James McCutchen was seriously injured in a car accident. A plan administered by US Airways paid $66,866 for his medical expenses. Because the other driver was underinsured, McCutchen recovered only $110,000 from third parties, of which he received less than $66,000 after paying a forty percent contingency fee and expenses to his attorney in the underlying action. Although the US Airways plan provided that McCutchen was responsible to reimburse the plan "for amounts paid for claims out of any monies recovered from a third party," McCutchen argued that it would be inequitable to require him to reimburse US Airways in full when he had not been fully compensated for his injuries.

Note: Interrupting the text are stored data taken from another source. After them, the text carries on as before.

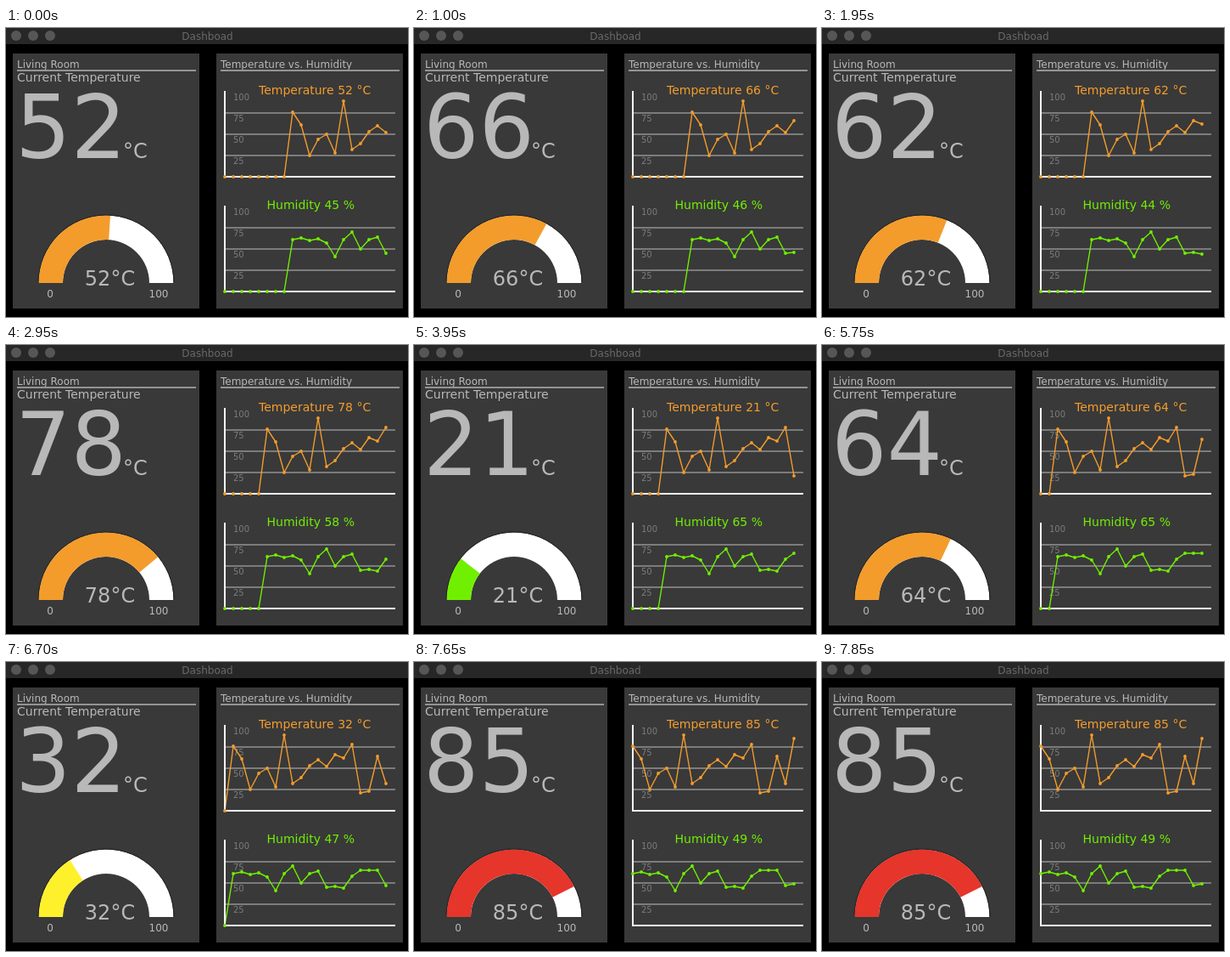
These frames come from a looping animation (474x340 px, 8000 ms). An HTML page with a canvas:

```html
<!DOCTYPE html>
<html lang="en">
<head>
<meta charset="utf-8">
<title>Dashboard</title>
<style>
html, body { margin: 0; width: 100%; height: 100%; overflow: hidden; background: #000; }
canvas { display: block; }
</style>
</head>
<body>
<canvas id="stage" width="474" height="340"></canvas>
<script>
const ctx = document.getElementById('stage').getContext('2d');
const LOOP = 8000;
const VISIBLE = 20;
const START_COUNT = 12;
const PANEL = '#393939', TEXT = '#b8b8b8', GRID = '#7c7c7c', AXIS = '#f4f4f4';
const ORANGE = '#f39c2c', GREEN = '#70f000', YELLOW = '#fff02c', RED = '#e6352b';

const temperature = [76, 61, 25, 44, 50, 28, 89, 32, 39, 53, 60, 52, 66, 62, 78, 21, 23, 64, 32, 85];
const humidity = [61, 63, 60, 62, 57, 41, 61, 70, 50, 61, 64, 45, 46, 44, 58, 65, 65, 65, 47, 49];
// Times at which a new reading arrives
const updates = [400, 1400, 2400, 3450, 4700, 5750, 6700, 7650];

function rect(x, y, w, h, color) {
  ctx.fillStyle = color;
  ctx.fillRect(x, y, w, h);
}

function disc(x, y, r, color) {
  ctx.fillStyle = color;
  ctx.beginPath();
  ctx.arc(x, y, r, 0, Math.PI * 2);
  ctx.fill();
}

function label(text, x, y, size, color = TEXT, align = 'left') {
  ctx.font = `${size}px "DejaVu Sans", sans-serif`;
  ctx.textAlign = align;
  ctx.fillStyle = color;
  ctx.fillText(text, x, y);
}

function panel(x, title) {
  rect(x, 30, 220, 300, PANEL);
  label(title, x + 5, 47, 12);
  rect(x + 5, 49, 211, 2, '#949494');
}

function ring(from, to, color) {
  const angle = v => Math.PI * (1 + v / 100);
  ctx.fillStyle = color;
  ctx.beginPath();
  ctx.arc(118, 300, 79.5, angle(from), angle(to));
  ctx.arc(118, 300, 51, angle(to), angle(from), true);
  ctx.fill();
}

function gaugeColor(v) {
  return v < 25 ? GREEN : v < 50 ? YELLOW : v < 80 ? ORANGE : RED;
}

function gauge(value) {
  ring(0, 100, '#fff');
  ring(0, value, gaugeColor(value));
  ctx.strokeStyle = '#222';
  ctx.lineWidth = 1;
  ctx.beginPath();
  ctx.arc(118, 300, 80, Math.PI, 0);
  ctx.stroke();
  label(value + '°C', 122.5, 303, 24, TEXT, 'center');
  label('0', 52, 317, 12, TEXT, 'center');
  label('100', 180, 317, 12, TEXT, 'center');
}

function chart(base, values, color, title, titleX) {
  for (let v = 25; v <= 100; v += 25) {
    if (v < 100) rect(258, base - v - 1, 201, 2, GRID);
    label(v, 268, base - v + 10, 10, GRID);
  }
  label(title, titleX, base - 97, 14, color);

  const points = values.map((v, i) => [258 + i * 10, base - v]);
  ctx.strokeStyle = color;
  ctx.lineWidth = 1.4;
  ctx.lineJoin = 'round';
  ctx.beginPath();
  points.forEach(([x, y]) => ctx.lineTo(x, y));
  ctx.stroke();
  rect(257, base - 101, 2, 102, AXIS);
  rect(257, base - 1, 202, 2, AXIS);
  points.forEach(([x, y]) => disc(x, y, 1.9, color));
}

function recent(series, count) {
  return [...Array(VISIBLE).fill(0), ...series.slice(0, count)].slice(-VISIBLE);
}

function draw(time) {
  const count = START_COUNT + updates.filter(t => time >= t).length;
  const temp = temperature[count - 1];
  const hum = humidity[count - 1];

  rect(0, 0, 474, 340, '#000');
  rect(0, 0, 474, 19, '#272728');
  [12, 32, 52].forEach(x => disc(x, 9, 6, '#565656'));
  label('Dashboad', 237.5, 14, 12, '#696969', 'center');

  panel(8, 'Living Room');
  label('Current Temperature', 13, 63, 14);
  label(temp, 11, 153, 103);
  label('°C', 138, 153, 24);
  gauge(temp);

  panel(248, 'Temperature vs. Humidity');
  chart(175, recent(temperature, count), ORANGE, `Temperature ${temp} °C`, 298);
  chart(310, recent(humidity, count), GREEN, `Humidity ${hum} %`, 307.5);
}

function tick() {
  draw(performance.now() % LOOP);
  requestAnimationFrame(tick);
}
tick();
</script>
</body>
</html>
```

Observing that this case squarely presented a question left open in the Supreme Court's decision in Sereboff v. Mid Atlantic Medical Services, Inc., 547 US 356 (2006), the Third Circuit held that Section 502(a)(3)'s requirement that equitable relief be "appropriate" means that a plan fiduciary's recovery from a beneficiary is limited by the equitable defenses and principles that were typically available in equity. The Court found support for its ruling in, among other places, the Supreme Court's recent decision in Cigna v. Amara, 131 S. Ct. 1866 (2011), which authorized equitable reformation under Section 502(a)(3) as a remedy for an intentional misrepresentation. Guided by these principles, the Third Circuit concluded that, even though U.S. Airways had not engaged in any misconduct, its recovery was limited by the principle of unjust enrichment. Turning to the facts of the case, the Court viewed the district court's judgment requiring McCutchen to fully reimburse the plan as unjustly enriching the plan, because it left McCutchen with less than full payment of his medical bills. The Court also determined that full reimbursement would amount to a windfall for US Airways insofar as US Airways did not exercise its subrogation rights or contribute to the cost of obtaining a third-party recovery.

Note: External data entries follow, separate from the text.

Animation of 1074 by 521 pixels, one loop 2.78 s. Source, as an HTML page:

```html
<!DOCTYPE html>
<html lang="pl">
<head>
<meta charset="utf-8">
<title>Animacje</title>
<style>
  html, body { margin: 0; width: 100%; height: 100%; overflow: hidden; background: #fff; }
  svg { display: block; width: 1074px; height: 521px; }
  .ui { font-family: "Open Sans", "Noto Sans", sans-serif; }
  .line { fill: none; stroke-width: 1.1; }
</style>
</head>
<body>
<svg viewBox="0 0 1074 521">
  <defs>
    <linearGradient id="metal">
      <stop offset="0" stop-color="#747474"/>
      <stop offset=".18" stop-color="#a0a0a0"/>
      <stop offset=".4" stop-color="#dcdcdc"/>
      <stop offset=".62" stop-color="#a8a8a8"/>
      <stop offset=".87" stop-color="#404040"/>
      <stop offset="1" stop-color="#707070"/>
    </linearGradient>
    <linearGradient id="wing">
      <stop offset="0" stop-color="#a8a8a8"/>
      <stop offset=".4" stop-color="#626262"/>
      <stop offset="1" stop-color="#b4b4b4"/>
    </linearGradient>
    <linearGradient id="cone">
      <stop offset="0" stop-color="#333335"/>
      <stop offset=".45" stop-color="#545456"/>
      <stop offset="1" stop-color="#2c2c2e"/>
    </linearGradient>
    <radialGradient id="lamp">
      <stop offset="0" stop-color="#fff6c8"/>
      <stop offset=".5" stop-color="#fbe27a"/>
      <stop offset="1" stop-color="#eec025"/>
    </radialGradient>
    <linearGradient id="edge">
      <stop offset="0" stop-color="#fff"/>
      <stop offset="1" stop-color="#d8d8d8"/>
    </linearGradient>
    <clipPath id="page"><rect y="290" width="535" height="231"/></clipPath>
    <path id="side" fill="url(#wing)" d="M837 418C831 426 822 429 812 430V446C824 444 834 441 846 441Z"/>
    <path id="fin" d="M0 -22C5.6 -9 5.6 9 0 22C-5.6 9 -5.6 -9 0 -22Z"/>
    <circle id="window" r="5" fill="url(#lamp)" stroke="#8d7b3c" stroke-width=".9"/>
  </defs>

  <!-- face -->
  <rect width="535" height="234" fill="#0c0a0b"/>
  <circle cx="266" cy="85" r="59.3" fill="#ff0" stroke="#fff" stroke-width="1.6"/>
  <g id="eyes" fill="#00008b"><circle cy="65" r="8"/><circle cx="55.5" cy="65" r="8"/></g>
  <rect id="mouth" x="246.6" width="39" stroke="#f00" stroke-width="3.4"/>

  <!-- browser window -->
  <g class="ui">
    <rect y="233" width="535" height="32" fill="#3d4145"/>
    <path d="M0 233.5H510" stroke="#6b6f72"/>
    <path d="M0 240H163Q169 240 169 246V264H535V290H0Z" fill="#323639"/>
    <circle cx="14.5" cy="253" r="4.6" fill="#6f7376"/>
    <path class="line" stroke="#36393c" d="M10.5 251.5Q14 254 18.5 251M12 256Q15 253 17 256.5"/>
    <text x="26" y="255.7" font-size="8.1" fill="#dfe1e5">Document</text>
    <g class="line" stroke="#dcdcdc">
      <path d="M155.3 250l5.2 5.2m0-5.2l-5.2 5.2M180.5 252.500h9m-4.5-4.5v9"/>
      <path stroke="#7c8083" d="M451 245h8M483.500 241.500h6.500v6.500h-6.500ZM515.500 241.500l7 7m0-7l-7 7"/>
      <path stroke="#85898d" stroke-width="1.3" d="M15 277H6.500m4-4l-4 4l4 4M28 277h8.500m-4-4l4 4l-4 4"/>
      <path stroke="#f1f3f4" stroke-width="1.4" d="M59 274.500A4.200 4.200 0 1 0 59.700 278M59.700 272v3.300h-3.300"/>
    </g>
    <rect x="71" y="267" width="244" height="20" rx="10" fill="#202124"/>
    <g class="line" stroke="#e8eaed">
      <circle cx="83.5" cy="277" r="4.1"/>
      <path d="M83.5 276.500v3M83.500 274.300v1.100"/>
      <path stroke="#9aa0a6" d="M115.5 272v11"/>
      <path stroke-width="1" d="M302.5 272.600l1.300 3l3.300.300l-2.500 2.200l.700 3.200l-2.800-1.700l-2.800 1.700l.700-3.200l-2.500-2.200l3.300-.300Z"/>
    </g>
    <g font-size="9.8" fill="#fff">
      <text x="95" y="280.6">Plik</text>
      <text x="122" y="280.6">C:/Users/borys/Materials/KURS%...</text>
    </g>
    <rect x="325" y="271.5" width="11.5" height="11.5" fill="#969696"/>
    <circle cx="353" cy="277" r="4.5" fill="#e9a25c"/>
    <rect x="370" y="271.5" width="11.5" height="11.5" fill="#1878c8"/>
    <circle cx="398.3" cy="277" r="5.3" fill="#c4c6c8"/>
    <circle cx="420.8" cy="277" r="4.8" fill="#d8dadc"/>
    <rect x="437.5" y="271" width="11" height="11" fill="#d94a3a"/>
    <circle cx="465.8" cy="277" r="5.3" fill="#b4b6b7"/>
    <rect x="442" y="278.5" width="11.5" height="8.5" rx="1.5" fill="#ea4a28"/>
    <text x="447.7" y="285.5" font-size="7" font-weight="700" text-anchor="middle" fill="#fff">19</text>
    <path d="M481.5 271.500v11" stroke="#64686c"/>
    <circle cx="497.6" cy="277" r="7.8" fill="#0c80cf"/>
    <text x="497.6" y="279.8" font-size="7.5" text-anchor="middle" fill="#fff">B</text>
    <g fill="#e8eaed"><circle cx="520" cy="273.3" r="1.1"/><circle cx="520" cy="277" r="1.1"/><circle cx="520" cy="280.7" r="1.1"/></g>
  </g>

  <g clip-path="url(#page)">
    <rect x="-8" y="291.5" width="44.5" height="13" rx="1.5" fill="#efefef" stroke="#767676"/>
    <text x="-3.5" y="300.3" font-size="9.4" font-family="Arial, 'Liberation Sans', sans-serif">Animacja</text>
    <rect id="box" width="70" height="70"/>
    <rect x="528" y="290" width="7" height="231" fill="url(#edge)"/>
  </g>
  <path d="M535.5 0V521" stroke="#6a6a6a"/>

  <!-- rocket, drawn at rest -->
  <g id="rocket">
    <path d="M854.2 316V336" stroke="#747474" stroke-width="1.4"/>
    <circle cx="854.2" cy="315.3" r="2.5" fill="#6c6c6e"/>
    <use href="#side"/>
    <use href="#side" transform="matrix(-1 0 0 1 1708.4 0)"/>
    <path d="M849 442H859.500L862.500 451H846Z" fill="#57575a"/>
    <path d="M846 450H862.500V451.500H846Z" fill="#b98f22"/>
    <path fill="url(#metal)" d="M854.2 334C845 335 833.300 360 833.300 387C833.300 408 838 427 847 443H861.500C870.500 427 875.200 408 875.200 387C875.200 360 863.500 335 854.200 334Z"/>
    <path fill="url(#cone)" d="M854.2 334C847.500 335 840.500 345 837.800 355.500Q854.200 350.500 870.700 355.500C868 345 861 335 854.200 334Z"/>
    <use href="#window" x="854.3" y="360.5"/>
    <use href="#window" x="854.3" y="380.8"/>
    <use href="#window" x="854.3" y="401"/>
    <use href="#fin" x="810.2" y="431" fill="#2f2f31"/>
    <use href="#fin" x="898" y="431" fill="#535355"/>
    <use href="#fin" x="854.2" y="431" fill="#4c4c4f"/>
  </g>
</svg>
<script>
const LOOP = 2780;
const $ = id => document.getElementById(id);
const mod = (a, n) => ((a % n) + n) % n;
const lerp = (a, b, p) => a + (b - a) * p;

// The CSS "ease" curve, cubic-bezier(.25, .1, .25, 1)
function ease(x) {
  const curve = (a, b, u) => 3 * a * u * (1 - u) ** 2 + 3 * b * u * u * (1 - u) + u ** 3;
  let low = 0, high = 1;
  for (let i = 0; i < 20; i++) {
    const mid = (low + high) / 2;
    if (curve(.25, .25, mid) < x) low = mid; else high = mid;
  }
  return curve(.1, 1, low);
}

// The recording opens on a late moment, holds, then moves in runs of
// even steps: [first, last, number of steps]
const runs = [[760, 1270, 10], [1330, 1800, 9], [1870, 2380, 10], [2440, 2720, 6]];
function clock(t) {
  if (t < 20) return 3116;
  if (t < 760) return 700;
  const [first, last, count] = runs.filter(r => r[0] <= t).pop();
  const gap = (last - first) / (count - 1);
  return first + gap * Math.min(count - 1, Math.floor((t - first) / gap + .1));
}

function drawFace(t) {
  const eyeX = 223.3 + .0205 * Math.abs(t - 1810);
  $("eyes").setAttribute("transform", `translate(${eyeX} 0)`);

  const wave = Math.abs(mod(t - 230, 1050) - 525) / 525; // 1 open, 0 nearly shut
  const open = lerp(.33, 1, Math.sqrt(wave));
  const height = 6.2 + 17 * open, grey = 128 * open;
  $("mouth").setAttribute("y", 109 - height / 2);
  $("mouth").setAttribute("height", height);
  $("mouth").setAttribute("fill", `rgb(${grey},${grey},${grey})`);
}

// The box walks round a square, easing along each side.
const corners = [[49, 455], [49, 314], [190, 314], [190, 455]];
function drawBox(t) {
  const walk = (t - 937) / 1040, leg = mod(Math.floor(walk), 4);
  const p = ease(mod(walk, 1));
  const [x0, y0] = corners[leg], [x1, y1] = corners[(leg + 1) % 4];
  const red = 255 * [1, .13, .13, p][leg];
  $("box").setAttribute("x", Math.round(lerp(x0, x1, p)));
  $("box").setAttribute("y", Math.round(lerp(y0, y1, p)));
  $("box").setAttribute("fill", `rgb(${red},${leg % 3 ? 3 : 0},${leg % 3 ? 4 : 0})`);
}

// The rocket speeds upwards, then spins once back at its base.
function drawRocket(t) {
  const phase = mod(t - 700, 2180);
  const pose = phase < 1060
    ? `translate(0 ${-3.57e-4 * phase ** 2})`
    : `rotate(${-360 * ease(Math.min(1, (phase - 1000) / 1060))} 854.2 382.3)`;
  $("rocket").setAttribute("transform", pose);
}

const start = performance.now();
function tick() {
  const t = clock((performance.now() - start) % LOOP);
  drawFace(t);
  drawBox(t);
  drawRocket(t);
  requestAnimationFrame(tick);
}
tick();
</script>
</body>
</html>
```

The Third Circuit's ruling appears to depart from existing case law in two significant respects. First, the Court applied equitable considerations in circumstances where the plan provisions specifically addressed the reimbursement issue and were not found to be ambiguous. Second, using its equitable authority, the Court reformed the plan without finding that the conditions for reformation identified in Amara had been satisfied. For this reason, the Third Circuit's ruling could potentially lead to a significant, and unexpected, expansion of the application of equitable considerations, not only in connection with plan reimbursement provisions, but possibly elsewhere.